The successful listing of Fox Factory on the Nasdaq stock exchange at the end of last week is encouraging the management of its 7-year-old parent company, Compass Diversified Holdings Inc. (CODI), to look for other acquisition opportunities. Compass bought a large majority stake in Camelbak Products two years ago for $257.5 million, or nearly two times its annual turnover. CODI owns four other firms including ErgoBaby and Liberty Safe.

Fox Factory is the first company from which CODI is partially cashing out, retaining a controlling stake. Commenting on possible acquisitions, Alan Offenberg, chief executive of CODI, reportedly said that valuation criteria for high-quality companies are being pushed up by the abundance of cash-rich potential buyers and of low-interest debt.

Priced at $18.25 a share, the initial public offering started off at a 20 percent premium from the price negotiated with institutional investors, valuing Fox Factory at more than $600 million, or over two times annual sales and ten times projected adjusted earnings before amortization (Ebitda). Shareholders sold first 8.57 million shares, of which 5.71 million came from CODI and most of the others from the company's founder, Robert C. Fox. Yesterday, they sold an additional 1,285,714 shares at the initial IPO price of $15 each, raising an additional €19 million by exercising an overallotment option.

CODI bought majority control of Fox Factory in 2008 for $80 million. It plans to reinvest the total proceeds of around $142 million on debt repayment and on the other companies in its portfolio.

Fox Factory, which specializes in the manufacture of suspensions and other components for bicycles and motor vehicles, raised its sales by 15.8 percent to $70.3 million in the second quarter ended June 30, as compared to the same period a year ago. Its operating income grew by 54 percent to $10.1 million.

In contrast, Camelbak, which remains CODI's biggest property, suffered a 56.2 percent decrease in operating income to $3.9 million on 22.1 percent lower revenues of $34.5 million. Adjusted Ebitda fell by 29 percent.

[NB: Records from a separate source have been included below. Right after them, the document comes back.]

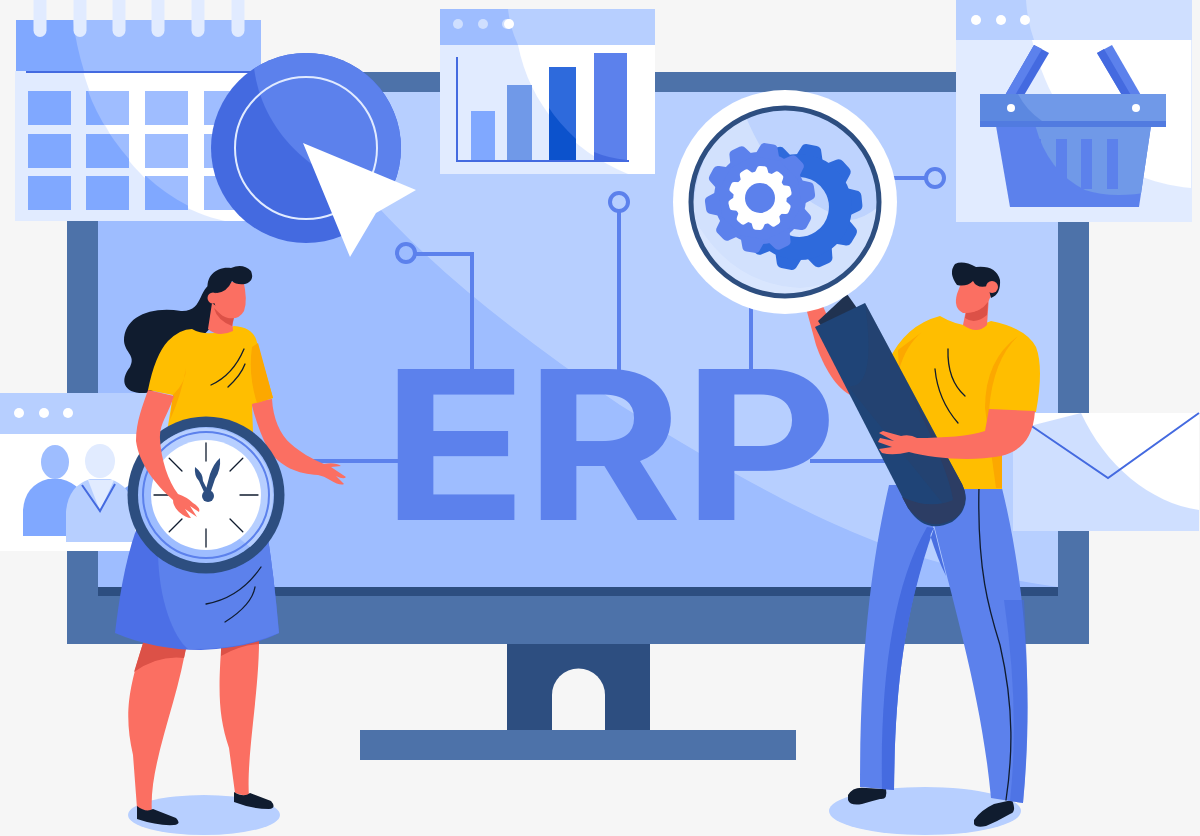
<!DOCTYPE html>
<html lang="en">
<head>
<meta charset="utf-8">
<title>ERP illustration</title>
<style>
:root{--paper:#f6f6f6;--frame:#4d72a9;--navy:#2d4e80;--ink:#101c2f;--screen:#b7cfff;--shade:#9ebdff;--pale:#e1ebff;--ice:#cfdfff;--sky:#80a8ff;--blue:#5c81ec;--royal:#446ae0;--deep:#2e6adc;--steel:#7099e8;--skin:#fb6f62;--skin-dark:#dc5147;--gold:#ffbe00;--gold-dark:#fca800}
html,body{margin:0;height:100%;overflow:hidden;background:var(--paper)}
svg{display:block;width:1200px;height:836px}
.paper{fill:var(--paper)}.white{fill:#fff}.frame{fill:var(--frame)}.navy{fill:var(--navy)}.ink{fill:var(--ink)}
.screen{fill:var(--screen)}.shade{fill:var(--shade)}.pale{fill:var(--pale)}.ice{fill:var(--ice)}.sky{fill:var(--sky)}
.blue{fill:var(--blue)}.royal{fill:var(--royal)}.deep{fill:var(--deep)}.steel{fill:var(--steel)}
.skin{fill:var(--skin)}.skin-dark{fill:var(--skin-dark)}.gold{fill:var(--gold)}.gold-dark{fill:var(--gold-dark)}
.wire{fill:none;stroke:var(--blue);stroke-width:4}
.rule{fill:none;stroke:var(--royal);stroke-width:2}
.fold{fill:none;stroke:var(--ink);stroke-width:1.3;stroke-linecap:round}
.title{font:700 207px Inter,"Open Sans",sans-serif;fill:var(--blue)}
</style>
</head>
<body>
<svg viewBox="0 0 1200 836" role="img" aria-label="Two people with a clock and a magnifying glass in front of a monitor that reads ERP">
<defs>
  <clipPath id="screen-area"><rect x="98" y="92" width="960" height="495"/></clipPath>
  <clipPath id="disc-area"><circle cx="306" cy="148" r="95"/></clipPath>
  <clipPath id="lens-area"><circle cx="785" cy="202" r="93"/></clipPath>
  <clipPath id="basket-area"><path d="M996 126H1151L1139 207H1010Z"/></clipPath>
  <g id="tooth-pair"><path id="tooth" d="M-13 -40L-9 -51Q-8 -55 -4 -55H4Q8 -55 9 -51L13 -40Z"/><use href="#tooth" transform="rotate(180)"/></g>
  <g id="teeth">
    <use href="#tooth-pair"/><use href="#tooth-pair" transform="rotate(36)"/><use href="#tooth-pair" transform="rotate(72)"/><use href="#tooth-pair" transform="rotate(108)"/><use href="#tooth-pair" transform="rotate(144)"/>
  </g>
  <g id="window-dots"><circle r="5"/><circle cx="25" r="5"/><circle cx="49" r="5"/></g>
  <g id="day-row"><rect width="43" height="34"/><rect x="58" width="43" height="34"/><rect x="117" width="43" height="34"/><rect x="176" width="43" height="34"/></g>
  <rect id="binder" x="-6.5" y="-8" width="13" height="45" rx="6.5"/>
  <g id="ticks"><path d="M0 -34V-52M0 34V52"/><path d="M0 -34V-52M0 34V52" transform="rotate(45)"/><path d="M0 -34V-52M0 34V52" transform="rotate(90)"/><path d="M0 -34V-52M0 34V52" transform="rotate(135)"/></g>
</defs>

<rect class="paper" width="1200" height="836"/>

<g id="monitor">
  <rect class="navy" x="507" y="640" width="143" height="92"/>
  <path class="paper" d="M552 730V695A26 26 0 0 1 605 695V730Z"/>
  <rect class="frame" x="360" y="730" width="436" height="30"/>
  <rect class="frame" x="67" y="72" width="1022" height="572"/>
  <rect class="screen" x="98" y="92" width="960" height="495"/>
  <path class="shade" clip-path="url(#screen-area)" d="M98 92H290C370 220 480 310 620 405C740 480 830 527 900 550Q970 575 1058 587H98Z"/>
  <rect class="navy" x="98" y="587" width="960" height="9"/>
</g>

<g id="circuit" class="wire">
  <path d="M416 254H472V372M619 212V372M751 300V372M890 178H925M300 461H400M810 461H890"/>
  <circle cx="406" cy="253" r="9"/><circle cx="619" cy="202" r="9"/><circle cx="935" cy="178" r="9"/>
</g>

<text class="title" transform="translate(0 520) scale(1.155 1)" x="330.7 454.5 591.3" y="0">ERP</text>

<g id="calendar">
  <rect class="pale" x="15" y="71" width="246" height="150"/>
  <path class="white" d="M83 71H261V221H225C150 205 103 140 83 71Z"/>
  <path class="sky" d="M16 20H261V71H16Z"/>
  <path class="shade" d="M73 20H261V71H84Q76 45 73 20Z"/>
  <path class="rule" d="M26 72H261"/>
  <g class="sky"><use href="#day-row" x="28" y="91"/><use href="#day-row" x="28" y="134"/><use href="#day-row" x="28" y="176"/></g>
  <path fill="#fff" fill-opacity=".24" d="M88 91H261V221H225C155 200 108 145 88 91Z"/>
  <g class="pale"><use href="#binder" x="40"/><use href="#binder" x="80"/><use href="#binder" x="119"/><use href="#binder" x="158"/><use href="#binder" x="198"/><use href="#binder" x="238"/></g>
</g>

<g id="click-button">
  <circle class="royal" cx="306" cy="148" r="95"/>
  <path class="blue" clip-path="url(#disc-area)" d="M254 40H410V200H390C310 180 262 130 254 68Z"/>
  <circle cx="306" cy="148" r="71" fill="none" stroke="#e1ebff" stroke-width="2"/>
  <path class="white" d="M303 143L416 190L376 213L350 257Z"/>
</g>

<g id="chart-window">
  <rect class="pale" x="440" y="9" width="215" height="165"/>
  <path class="white" d="M518 45H655V174H628C570 150 530 105 518 45Z"/>
  <rect class="shade" x="440" y="9" width="215" height="36"/>
  <path class="screen" d="M508 9H655V45H518Q510 28 508 9Z"/>
  <use class="ice" href="#window-dots" x="458" y="24"/><circle class="white" cx="509" cy="24" r="5"/>
  <rect class="sky" x="471" y="111" width="24" height="49"/>
  <rect class="steel" x="507" y="85" width="25" height="75"/>
  <rect x="549" y="67" width="27" height="93" fill="#0c52cc"/><path class="deep" d="M549 67H576V139Q558 122 549 108Z"/>
  <rect class="royal" x="594" y="53" width="33" height="107"/><path class="blue" d="M594 53H627V160Q608 158 594 152Z"/>
  <path class="rule" d="M457 57V161H629"/>
</g>

<g id="shop-window">
  <rect class="pale" x="956" y="0" width="236" height="222"/>
  <path class="white" d="M1032 40H1191V188C1110 180 1055 130 1032 40Z"/>
  <rect class="screen" x="956" y="0" width="236" height="40"/>
  <path class="ice" d="M1026 0H1192V40H1034Q1027 20 1026 0Z"/>
  <use class="white" href="#window-dots" x="976" y="20"/>
  <path class="royal" d="M1034 45L1049 53L1023 97H1004Z"/><path class="blue" d="M1034 45L1042 49L1014 97H1004Z"/>
  <path class="blue" d="M1112 45L1097 53L1123 97H1142Z"/><path class="royal" d="M1104 49L1097 53L1123 97H1132Z"/>
  <path class="blue" d="M996 126H1151L1139 207H1010Z"/>
  <path class="steel" clip-path="url(#basket-area)" d="M1034 120H1160V190Q1115 200 1085 190Q1045 170 1034 120Z"/>
  <rect x="980" y="94" width="186" height="33" fill="#5c88e0"/><path class="steel" d="M1018 94H1166V121H1042Q1026 110 1018 94Z"/>
  <rect class="royal" x="980" y="121" width="186" height="6" opacity=".45"/>
  <circle class="white" cx="1011" cy="108" r="4"/><circle class="white" cx="1136" cy="108" r="4"/>
  <path class="blue" d="M1030 139H1041V189H1030ZM1056 139H1067V189H1056ZM1081 139H1092V189H1081ZM1107 139H1118V189H1107Z"/>
</g>

<g id="people-window">
  <rect class="white" x="0" y="393" width="180" height="158"/>
  <rect class="screen" x="0" y="393" width="180" height="41"/>
  <use class="white" href="#window-dots" x="19" y="413"/>
  <ellipse class="shade" cx="55" cy="462" rx="14" ry="17"/>
  <path class="sky" d="M23 536V510Q25 485 48 479L61 479Q85 485 88 510V536Z"/>
  <path class="sky" d="M122 490L140 478V520H122Z"/>
  <ellipse class="pale" cx="100" cy="461" rx="15" ry="17"/>
  <path class="screen" d="M66 542V512Q68 486 90 479H110Q132 486 135 512V542Z"/>
  <path class="pale" d="M88 480L100 511L114 480Z"/>
  <path class="rule" d="M82 485L100 511L115 484"/>
</g>

<g id="envelope">
  <rect class="ice" x="1013" y="413" width="186" height="118"/>
  <path class="white" d="M1013 413H1199V510C1150 503 1105 465 1081 413L1030 426Z"/>
  <path class="rule" d="M1030 425L1108 478L1199 413"/>
</g>

<g id="shadows" class="screen"><ellipse cx="204" cy="815" rx="76" ry="20"/><ellipse cx="925" cy="811" rx="96" ry="24"/></g>

<g id="woman">
  <path class="ink" d="M218 282C196 284 206 312 181 311C150 306 124 317 124 341C125 353 136 355 130 367C119 381 124 394 145 393C172 391 171 360 190 345C206 335 216 325 220 305Z"/>
  <path class="skin" d="M144 640C128 690 124 715 133 755L137 808L152 813C148 765 179 700 187 640Z"/>
  <path class="skin" d="M222 636C218 690 218 715 229 748L235 793L249 797C246 755 260 690 259 634Z"/>
  <path class="skin-dark" d="M144 640L134 672Q158 655 184 658L188 640ZM221 636V656Q240 645 259 644V634Z"/>
  <path class="ink" d="M137 806Q146 813 153 809L176 818Q182 824 174 825Q158 826 137 819ZM234 792Q244 798 250 793L271 801Q277 808 269 809Q252 809 234 802Z"/>
  <path d="M136 530C124 565 119 600 115 633Q155 650 201 650Q250 648 279 633Q274 575 266 525Z" fill="#4c6fe6"/>
  <path class="blue" d="M158 550C158 600 174 638 188 649Q240 650 279 633Q274 575 266 525L165 530Z"/>
  <path class="fold" d="M261 567Q240 598 206 604M255 587Q252 605 225 622"/>
  <path class="skin" d="M251 402L272 399C273 418 280 435 291 444C300 452 312 459 324 464Q335 462 341 466L331 467L346 477Q344 480 336 476L344 484Q340 486 330 480Q324 476 318 475C298 474 280 467 268 449Q258 430 251 402Z"/>
  <path class="gold" d="M192 329Q210 339 234 326Q251 327 256 339L273 398L252 404L253 432H167L173 395L148 390Q155 355 168 341Q180 329 192 329Z"/>
  <path class="gold-dark" d="M252 347Q248 375 257 403L273 398L258 343Z"/>
  <path class="gold-dark" d="M186 368Q186 382 173 395L170 420Q182 393 186 368Z"/>
  <path class="fold" d="M244 349Q233 375 211 385M245 364Q241 375 228 387"/>
  <path class="skin" d="M212 303L208 329Q218 338 233 331L232 318Z"/>
  <path class="skin-dark" d="M214 308Q222 317 234 318L232 326Q217 320 214 308Z"/>
  <path class="skin" d="M217 286L243 279Q248 300 244 311Q239 320 228 318Q216 315 214 300Z"/>
  <path class="ink" d="M208 291C205 276 217 266 231 268Q243 263 251 271Q255 281 245 284Q236 285 232 281Q227 292 217 293Z"/>
  <circle class="skin" cx="213" cy="298" r="5.5"/>
  <g id="clock">
    <circle class="navy" cx="206" cy="495" r="78.5"/>
    <circle class="shade" cx="206" cy="495" r="68"/><path class="screen" d="M145 464A68 68 0 1 1 250 547Z"/>
    <circle cx="206" cy="495" r="63" fill="none" stroke="#5c81ec" stroke-width="2"/>
    <circle class="white" cx="206" cy="495" r="55"/>
    <use href="#ticks" class="fold" x="206" y="495"/>
    <path class="navy" d="M205 493L210 474Q214 463 220 458Q221 470 215 479L209 497ZM204 492L199 481Q194 476 195 467Q203 473 203 481L208 491Z"/>
    <circle class="navy" cx="208" cy="496" r="6"/>
  </g>
  <path class="skin" d="M148 390L174 396C168 415 159 424 160 439C161 459 168 481 178 494Q187 497 193 503Q201 508 199 512L190 506L197 517L185 509L191 518Q186 518 179 512Q173 506 173 500C156 485 139 464 136 441C136 421 143 405 148 390Z"/>
</g>

<g id="man">
  <path class="skin" d="M806 308L822 304L842 350L853 396C836 390 823 365 816 345Z"/>
  <path class="ink" d="M848 795Q853 786 866 788L886 789Q888 800 880 799Q872 801 862 804Q850 806 848 800ZM974 820Q981 810 994 804L1012 800Q1017 812 1010 814Q998 821 986 826Q976 828 974 824Z"/>
  <path class="blue" d="M889 485C873 555 860 645 860 787L894 790C895 705 900 625 934 525C955 610 982 700 991 798L1023 803C1034 690 1025 580 1001 484Z"/>
  <path class="royal" d="M927 527C893 585 880 680 882 789L894 790C895 705 900 625 934 528ZM934 528L946 576Q938 560 930 535Z" opacity=".95"/>
  <path class="royal" d="M1004 600Q1020 710 1010 801L1023 803Q1031 720 1024 600Z" opacity=".55"/>
  <path class="fold" d="M979 486C977 570 989 610 1000 645C1015 710 1012 760 1006 800"/>
  <path class="gold" d="M940 316Q967 332 991 321Q1026 328 1036 347Q1044 368 1036 412L1002 411V489H935L888 362Q905 325 940 316Z"/>
  <path class="gold-dark" d="M1018 336Q993 360 989 410L1002 411V488H996L985 408Q985 360 1018 336ZM898 350L922 332Q906 345 899 370Z"/>
  <path class="fold" d="M948 349Q947 380 965 396M935 369Q938 400 958 423"/>
  <path class="skin" d="M968 300L963 325Q977 335 987 325L989 296Z"/>
  <path class="skin-dark" d="M966 313Q980 313 988 302L987 315Q975 325 965 318Z"/>
  <path class="skin" d="M963 278L987 275Q995 290 989 300Q979 314 963 313Q953 308 957 294Z"/>
  <path class="ink" d="M957 285Q948 273 955 264Q963 260 976 267Q996 265 1000 280Q1001 294 991 298L988 286Q977 289 973 281Q967 287 957 285Z"/>
  <circle class="skin" cx="992" cy="287" r="6"/>
</g>

<g id="magnifier">
  <path d="M818 321L847 294L864 318L834 345Z" fill="#203250"/>
  <path d="M815 327L865 303L962 484Q973 507 952 522Q925 535 908 508Z" fill="#1f4477"/>
  <path d="M848 386L948 510Q968 495 957 475L865 303Q877 390 848 386Z" fill="#2d3f66" opacity=".35"/>
  <path d="M910 392L962 484Q971 502 957 517Q930 535 908 508L902 497Q930 510 953 500Q949 470 910 392Z" fill="#2c3d64"/>
  <circle class="white" cx="785" cy="202" r="112"/>
  <circle cx="785" cy="202" r="93" fill="#d2e1fd"/>
  <g clip-path="url(#lens-area)">
    <path class="screen" d="M680 190V100H890V195Q870 218 850 220Q780 200 745 115Q700 140 694 200Z" opacity=".75"/>
    <path class="pale" d="M692 215Q730 285 800 288Q850 285 875 240Q855 300 785 296Q710 290 692 215Z" opacity=".5"/>
  </g>
  <circle cx="785" cy="202" r="94" fill="none" stroke="#2d4e80" stroke-width="5"/>
  <g id="gears">
    <g class="deep" transform="translate(799 207) rotate(12) scale(1.15)"><use href="#teeth"/><circle r="36" fill="none" stroke="#2e6adc" stroke-width="20"/></g>
    <g class="blue" transform="translate(760 198) rotate(10)"><circle r="46"/><use href="#teeth"/></g>
    <g class="white" transform="translate(760 198) rotate(4) scale(.58)"><circle r="46"/><use href="#teeth"/></g>
    <circle class="blue" cx="760" cy="198" r="15"/>
  </g>
</g>

<path id="man-front-arm" class="skin" d="M989 409L1035 411C1033 440 1020 451 1001 456C970 462 932 458 909 452Q893 456 882 453L879 449L892 447L878 442L880 438L894 441L879 433L883 431L901 436Q910 434 917 438C944 438 970 436 985 431Z"/>
</svg>
</body>
</html>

According to the group, Camelbak was mainly affected by the termination, in the first quarter, of a major contract with the U.S. Marines, which caused military sales to drop to 27 percent of sales from 38 percent in the quarter a year ago. Rainy spring weather in the U.S. also led some customers to postpone their purchases of recreational hydration products and accessories. At $6.7 million, Camelbak's sales outside the U.S. rose to represent 19 percent of total revenues, up from 15 percent in the same period a year ago.

In terms of product lines, hydration systems and bottles rose to 86 percent of the total turnover from 84 percent. Sales of bottles advanced by $1.5 million in the quarter, while sales dropped by $9.1 million for hydration systems, by $1.3 million for accessories and by $1.4 million for gloves. The less favorable product mix in hydration pushed Camelbak's gross margin down by 3.9 percentage points to 43.4 percent.